The group renewed its demand for Congress to repeal the Oil Deregulation Law so that government can more effectively intervene in setting the prices of petroleum products and deal with the abuses of the oil companies, not only during times of calamities but on a regular basis.
Reduce oil taxes
Bayan Muna Representative Teddy Casiño, in the meantime, is calling on the government to mitigate the price shock by reducing the value added tax on oil from 12 percent to six percent.
“Even if the industry is deregulated, the government can do something to mitigate prices by reducing the taxes on oil, specifically the VAT, just like they do in other countries that have lower VAT rates for basic utilities and products,” Casiño said.
He called the oil companies “cruel” because people in Luzon are still recovering from the other week’s massive flood “and all oil companies are thinking of is how to jack up their profits.”

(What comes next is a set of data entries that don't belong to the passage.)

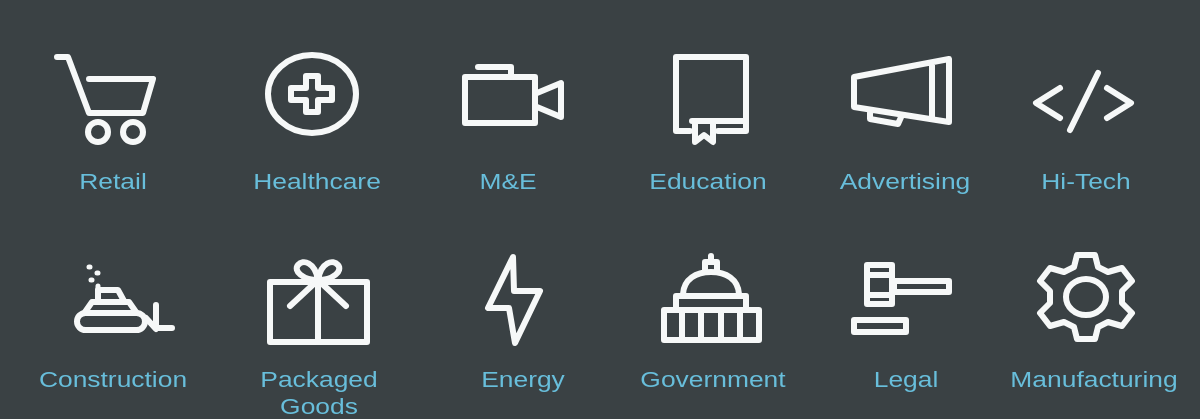
<!DOCTYPE html>
<html lang="en">
<head>
<meta charset="utf-8">
<title>Industries</title>
<style>
:root { --slate: #3a4144; --icon: #f6f8f8; --label: #68bedb; }
* { box-sizing: border-box; margin: 0; padding: 0; }
body { width: 1200px; height: 419px; overflow: hidden; background: var(--slate); }
.industries {
  width: 1200px; height: 419px; list-style: none; overflow: hidden;
  display: grid; grid-template-columns: repeat(6, 200px); grid-template-rows: 210px 209px;
}
.industry { position: relative; --label-top: 168px; }
.industry:nth-child(n+7) { --label-top: 156px; }
.icon {
  display: block; width: 200px; height: 150px; overflow: visible;
  fill: none; stroke: var(--icon); stroke-width: 6; stroke-linejoin: round; stroke-linecap: round;
}
.label {
  position: absolute; top: var(--label-top); left: var(--center);
  transform: translateX(-50%) scaleX(1.2);
  font: 22px/27px "Liberation Sans", Arial, sans-serif;
  color: var(--label); text-align: center; white-space: nowrap;
}
</style>
</head>
<body>
<ul class="industries">
  <li class="industry" style="--center:113px">
    <svg class="icon" viewBox="0 0 200 150" aria-hidden="true">
      <path d="M57 57H68L89 113H143L153 79H89"/>
      <circle cx="98" cy="132" r="10"/><circle cx="133" cy="132" r="10"/>
    </svg>
    <span class="label">Retail</span>
  </li>
  <li class="industry" style="--center:117px">
    <svg class="icon" viewBox="200 0 200 150" aria-hidden="true">
      <ellipse cx="312" cy="94" rx="44" ry="39"/>
      <path d="M306 76H318V88H332V100H318V112H306V100H291V88H306Z"/>
    </svg>
    <span class="label">Healthcare</span>
  </li>
  <li class="industry" style="--center:108px">
    <svg class="icon" viewBox="400 0 200 150" aria-hidden="true">
      <rect x="465" y="77" width="70" height="46"/>
      <path d="M478 67H511V76M537 93L561 83V117L537 107"/>
    </svg>
    <span class="label">M&amp;E</span>
  </li>
  <li class="industry" style="--center:108px">
    <svg class="icon" viewBox="600 0 200 150" aria-hidden="true">
      <path d="M690 131H676V57H746V121H692M746 121V131H718M695 122V142L704 135L713 142V122"/>
    </svg>
    <span class="label">Education</span>
  </li>
  <li class="industry" style="--center:105px">
    <svg class="icon" viewBox="800 0 200 150" aria-hidden="true">
      <path d="M854 77L949 59V122L854 107ZM932 63V119M870 111V119L898 124L902 115"/>
    </svg>
    <span class="label">Advertising</span>
  </li>
  <li class="industry" style="--center:86px">
    <svg class="icon" viewBox="1000 0 200 150" aria-hidden="true">
      <path d="M1060 88L1036 103L1060 118M1098 73L1070 130M1107 88L1131 103L1107 118"/>
    </svg>
    <span class="label">Hi-Tech</span>
  </li>
  <li class="industry" style="--center:113px">
    <svg class="icon" viewBox="0 210 200 150" aria-hidden="true">
      <rect x="77" y="313" width="68" height="17" rx="8.5"/>
      <path d="M85 312L92 302H129L136 312M98 301V290H118L124 301M146 318L156 329M156 305V328H172"/>
      <path d="M89 267H90M97 273H98M91 280H92M98 286V290" stroke-width="5"/>
    </svg>
    <span class="label">Construction</span>
  </li>
  <li class="industry" style="--center:119px">
    <svg class="icon" viewBox="200 210 200 150" aria-hidden="true">
      <rect x="270" y="282" width="97" height="60"/>
      <path d="M318 280V342M318 280L290 306M318 280L346 306"/>
      <path d="M318 280C303 280 293 271 298 265S315 262 318 280C321 262 333 259 338 265S333 280 318 280Z"/>
    </svg>
    <span class="label">Packaged<br>Goods</span>
  </li>
  <li class="industry" style="--center:123px">
    <svg class="icon" viewBox="400 210 200 150" aria-hidden="true">
      <path d="M513 257L488 308H509L515 343L540 291H514Z"/>
    </svg>
    <span class="label">Energy</span>
  </li>
  <li class="industry" style="--center:113px">
    <svg class="icon" viewBox="600 210 200 150" aria-hidden="true">
      <rect x="664" y="310" width="95" height="30"/>
      <path d="M682 313V338M701 313V338M721 313V338M740 313V338M676 308V296H746V308M683 294C684 279 696 272 711 272S738 279 739 294"/>
      <path d="M705 271V262H717V271M711 256V260"/>
    </svg>
    <span class="label">Government</span>
  </li>
  <li class="industry" style="--center:106px">
    <svg class="icon" viewBox="800 210 200 150" aria-hidden="true">
      <rect x="867" y="265" width="25" height="39"/>
      <path d="M867 275H892M867 295H892"/>
      <rect x="894" y="281" width="55" height="11"/>
      <rect x="854" y="320" width="52" height="12"/>
    </svg>
    <span class="label">Legal</span>
  </li>
  <li class="industry" style="--center:94px">
    <svg class="icon" viewBox="1000 210 200 150" aria-hidden="true">
      <path d="M1077 255H1095L1098 267L1108 272L1122 268L1132 281L1122 291V303L1132 313L1122 326L1108 322L1098 327L1095 339H1077L1074 327L1064 322L1050 326L1040 313L1050 303V291L1040 281L1050 268L1064 272L1074 267Z"/>
      <ellipse cx="1086" cy="297" rx="20" ry="18"/>
    </svg>
    <span class="label">Manufacturing</span>
  </li>
</ul>
</body>
</html>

The lawmaker called on Malacañang and the House leadership to immediately approve measures removing or reducing the value added tax (VAT) on oil in order to prevent government from collecting windfall VAT revenues.
“The P3 planned increase by oil companies plus the preceding increases in the price of oil supposedly due to higher oil prices abroad will result in unfair and immoral windfall VAT revenues unless we remove or reduce the tax,” he said.
The government collects additional revenues from the VAT from unplanned increases in the prices of goods and services subject to VAT. Casiño said the VAT windfall is “an added misery to Filipinos already subject to artificially high prices of power and oil.”
“I am also calling on Malacañang and the House leadership to approve House Bill 6416, which aims to cut VAT rates by half in the prices of oil, power and water,” he added.
Casiño’s bill aims to reduce VAT to six percent for electricity, water services, and oil and petroleum products, in order to provide immediate relief to consumers and the domestic economy. The 50 percent reduction of the VAT rate will bring down prices of oil products by as much three (3) pesos per liter, electricity rates by at least 38 centavos per kilowatt hour (kWh) for lifeline electricity users and at least 50 pesos in the bills of residential water users.